Magic phrases for consent decision-making from sociocracy
- I don’t think we can all get what we’d prefer here because there are just too many different needs on the table. How about we shoot for a decision that everyone in the room can work with instead of trying to make it perfect? Then we could try it out and see how it plays out.
- I want to be sure that no one in the room walks away with a decision that is going to keep them from doing good work. Let’s talk until we have a decision that is good enough for everyone.
What to expect after implementing decision making tools from sociocracy

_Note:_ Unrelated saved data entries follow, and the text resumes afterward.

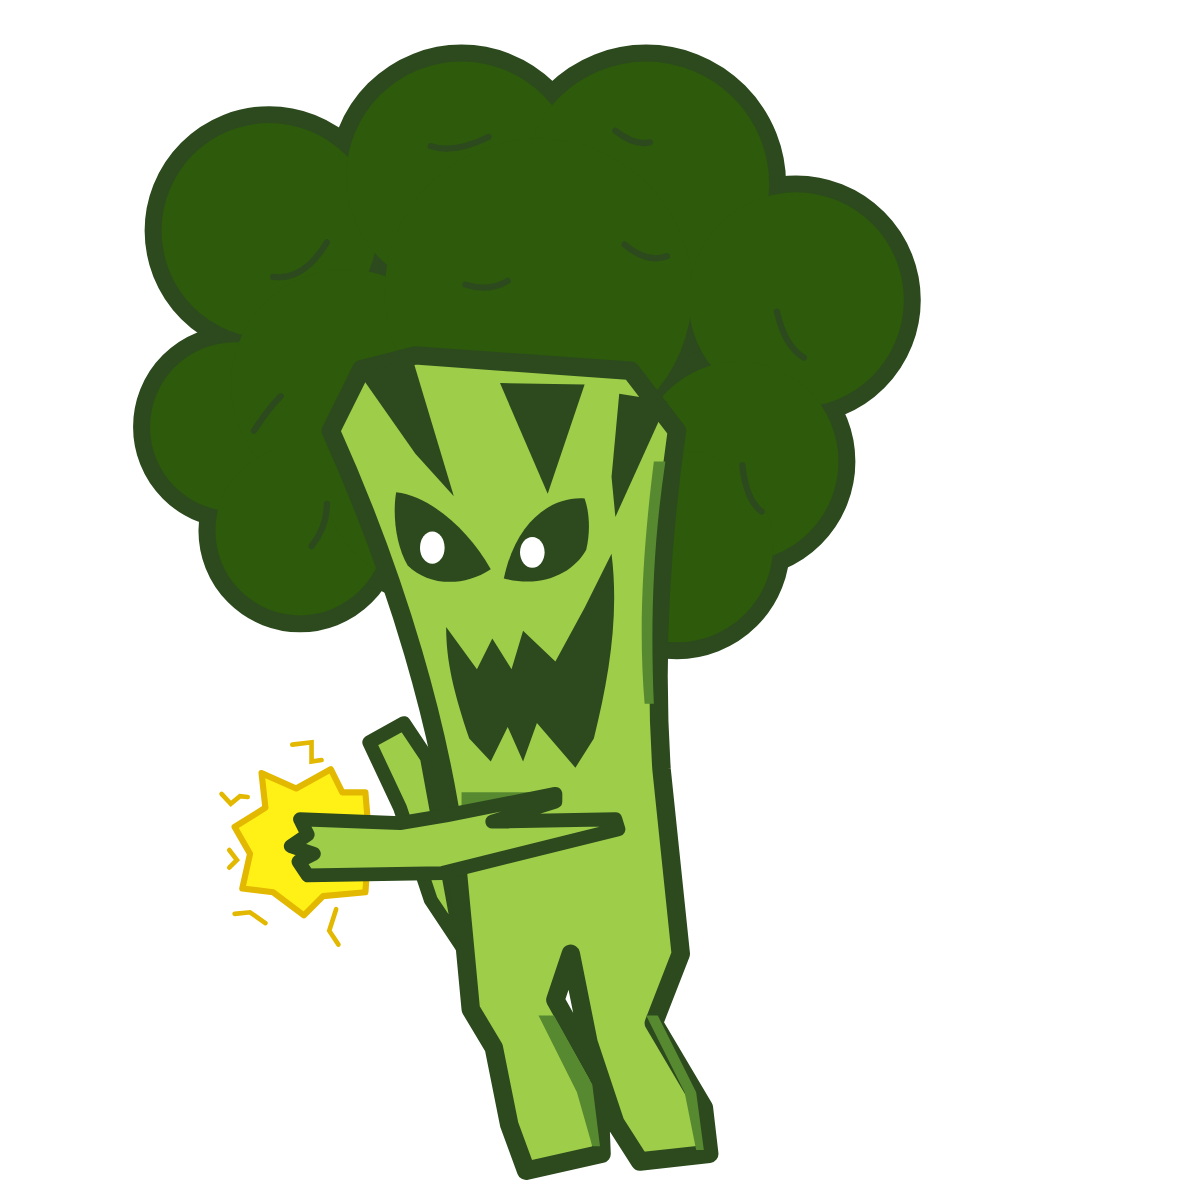
<!DOCTYPE html>
<html lang="en">
<head>
<meta charset="utf-8">
<title>Angry Broccoli</title>
<style>
  :root {
    --ink: #2c4a1e;
    --floret: #2e5a0b;
    --stalk: #9ecd4a;
    --stalk-shade: #578a30;
    --spark: #fff016;
    --spark-edge: #e2b800;
    --eye-light: #ffffff;
    --paper: #ffffff;
  }
  html, body { margin: 0; padding: 0; overflow: hidden; background: var(--paper); }
  .canvas { width: 1200px; height: 1200px; display: block; }
  .outline { stroke: var(--ink); stroke-linejoin: round; stroke-linecap: round; }
</style>
</head>
<body>
<svg class="canvas" viewBox="0 0 1560 1560" role="img" aria-label="An angry cartoon broccoli with a sparking fist">
  <defs>
    <g id="floret-bumps">
      <circle cx="350" cy="300" r="140"/>
      <circle cx="600" cy="230" r="150"/>
      <circle cx="840" cy="240" r="160"/>
      <circle cx="1035" cy="390" r="140"/>
      <circle cx="305" cy="555" r="110"/>
      <circle cx="450" cy="500" r="150"/>
      <circle cx="700" cy="380" r="200"/>
      <circle cx="960" cy="600" r="130"/>
      <circle cx="390" cy="690" r="110"/>
      <circle cx="880" cy="710" r="125"/>
      <circle cx="560" cy="620" r="140"/>
    </g>
  </defs>

  <g id="broccoli-crown">
    <use href="#floret-bumps" fill="var(--ink)" stroke="var(--ink)" stroke-width="44"/>
    <use href="#floret-bumps" fill="var(--floret)"/>
    <g fill="none" stroke="var(--ink)" stroke-width="8" stroke-linecap="round">
      <path d="M560 190 q30 10 75 -12"/>
      <path d="M800 170 q25 20 45 15"/>
      <path d="M355 360 q40 5 70 -45"/>
      <path d="M605 370 q30 10 55 -5"/>
      <path d="M812 318 q30 25 55 15"/>
      <path d="M1010 405 q10 45 35 60"/>
      <path d="M330 560 q20 -30 35 -45"/>
      <path d="M965 605 q5 45 25 60"/>
      <path d="M405 710 q20 -25 20 -55"/>
    </g>
  </g>

  <g id="back-arm">
    <path class="outline" d="M480 965 L525 940 L555 985 L600 1230 L560 1170 L520 1050 Z" fill="var(--stalk)" stroke-width="18"/>
  </g>

  <g id="broccoli-body">
    <path class="outline" fill="var(--stalk)" stroke-width="24"
      d="M430 560 L470 480 L540 462 L820 482 L880 560 C860 700 850 850 860 1000 L885 1240 L850 1330 L915 1440 L922 1500 L832 1510 L800 1460 L765 1355 L742 1240 L722 1300 L778 1400 L782 1500 L684 1522 L662 1462 L642 1362 L612 1312 L592 1100 C572 950 520 760 430 560 Z"/>
    <path d="M850 600 C835 720 830 820 838 915 L850 915 C845 800 850 700 865 600 Z" fill="var(--stalk-shade)"/>
    <path d="M700 1320 L750 1420 L770 1490 L780 1490 L770 1410 L720 1320 Z" fill="var(--stalk-shade)"/>
    <path d="M840 1320 L890 1420 L905 1495 L915 1495 L905 1420 L855 1320 Z" fill="var(--stalk-shade)"/>
    <path d="M600 1030 L720 1030 L640 1055 L600 1055 Z" fill="var(--stalk-shade)"/>
  </g>

  <g id="brow-shadows" fill="var(--ink)">
    <path d="M470 490 L535 462 L590 645 L540 590 Z"/>
    <path d="M650 498 L760 500 L712 642 Z"/>
    <path d="M805 512 L868 522 L800 672 L795 620 Z"/>
  </g>

  <g id="face">
    <path d="M515 640 C560 645 610 690 638 740 C600 765 555 760 530 735 C515 710 510 670 515 640 Z" fill="var(--ink)"/>
    <ellipse cx="562" cy="712" rx="16" ry="21" fill="var(--eye-light)"/>
    <path d="M760 648 C715 645 670 680 655 752 C705 765 745 745 762 715 C768 690 766 665 760 648 Z" fill="var(--ink)"/>
    <ellipse cx="692" cy="718" rx="16" ry="20" fill="var(--eye-light)"/>
    <path fill="var(--ink)"
      d="M580 815 L620 870 L640 830 L665 870 L680 820 L722 860 L760 790 L795 720 C805 800 792 880 772 960 L748 998 L698 940 L680 990 L660 945 L638 990 L610 960 C590 900 580 860 580 815 Z"/>
  </g>

  <g id="fist-spark">
    <path fill="var(--spark)" stroke="var(--spark-edge)" stroke-width="8" stroke-linejoin="round"
      d="M340 1005 L385 1025 L430 1000 L445 1030 L475 1030 L480 1090 L475 1160 L420 1165 L395 1190 L355 1160 L315 1155 L325 1110 L305 1075 L345 1050 Z"/>
    <g fill="none" stroke="var(--spark-edge)" stroke-width="6" stroke-linecap="round">
      <path d="M380 968 L405 965 L405 990 L418 988"/>
      <path d="M288 1032 L300 1045 L312 1035 L322 1036"/>
      <path d="M298 1105 L308 1118 L298 1128"/>
      <path d="M305 1188 L325 1186 L345 1200"/>
      <path d="M437 1182 L428 1210 L440 1228"/>
    </g>
  </g>

  <g id="front-arm">
    <path class="outline" fill="var(--stalk)" stroke-width="18"
      d="M390 1065 L520 1070 L580 1060 L722 1032 L722 1042 L640 1068 L800 1065 L804 1078 L575 1135 L400 1138 L388 1120 L408 1110 L378 1100 L400 1085 Z"/>
  </g>
</svg>
</body>
</html>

You might run into issues using rounds, small group mandate or consent. We have seen organizations implement sociocracy decision making tools, incrementally or half-heartedly and run into issues. Self-management isn’t easy or without bumps in the road. When things are not going as smoothly as you were hoping, that’s just feedback. No reason to panic or to throw in the towel. (Peek into this article to read about the most typical struggles and how to fix them.)
Sociocracy gives you the option of starting small. But the more features you “unlock”, the more benefit you will get. As you might have noticed, the three tools named here support each other:
- Consent is easier to do with small group mandate and rounds.
- Rounds are more doable in small groups and more focused and targeted with consent decision-making.
- Small group mandate can be boosted by consent decision-making and rounds.
And you don’t even have to stop there. Add sociocratic elections, roles, term ends and evaluation, feedback loops, the art of dealing with objections, role improvement, meeting format, collaborative ways of generating proposals, and most of all honest and constructive feedback, and your self-governance will be smooth, gentle and quiet.
Part 1 is here. Part 2 is here.
Republished with permission.
Featured Image added by Enlivening Edge Magazine. Image by Gerd Altmann from Pixabay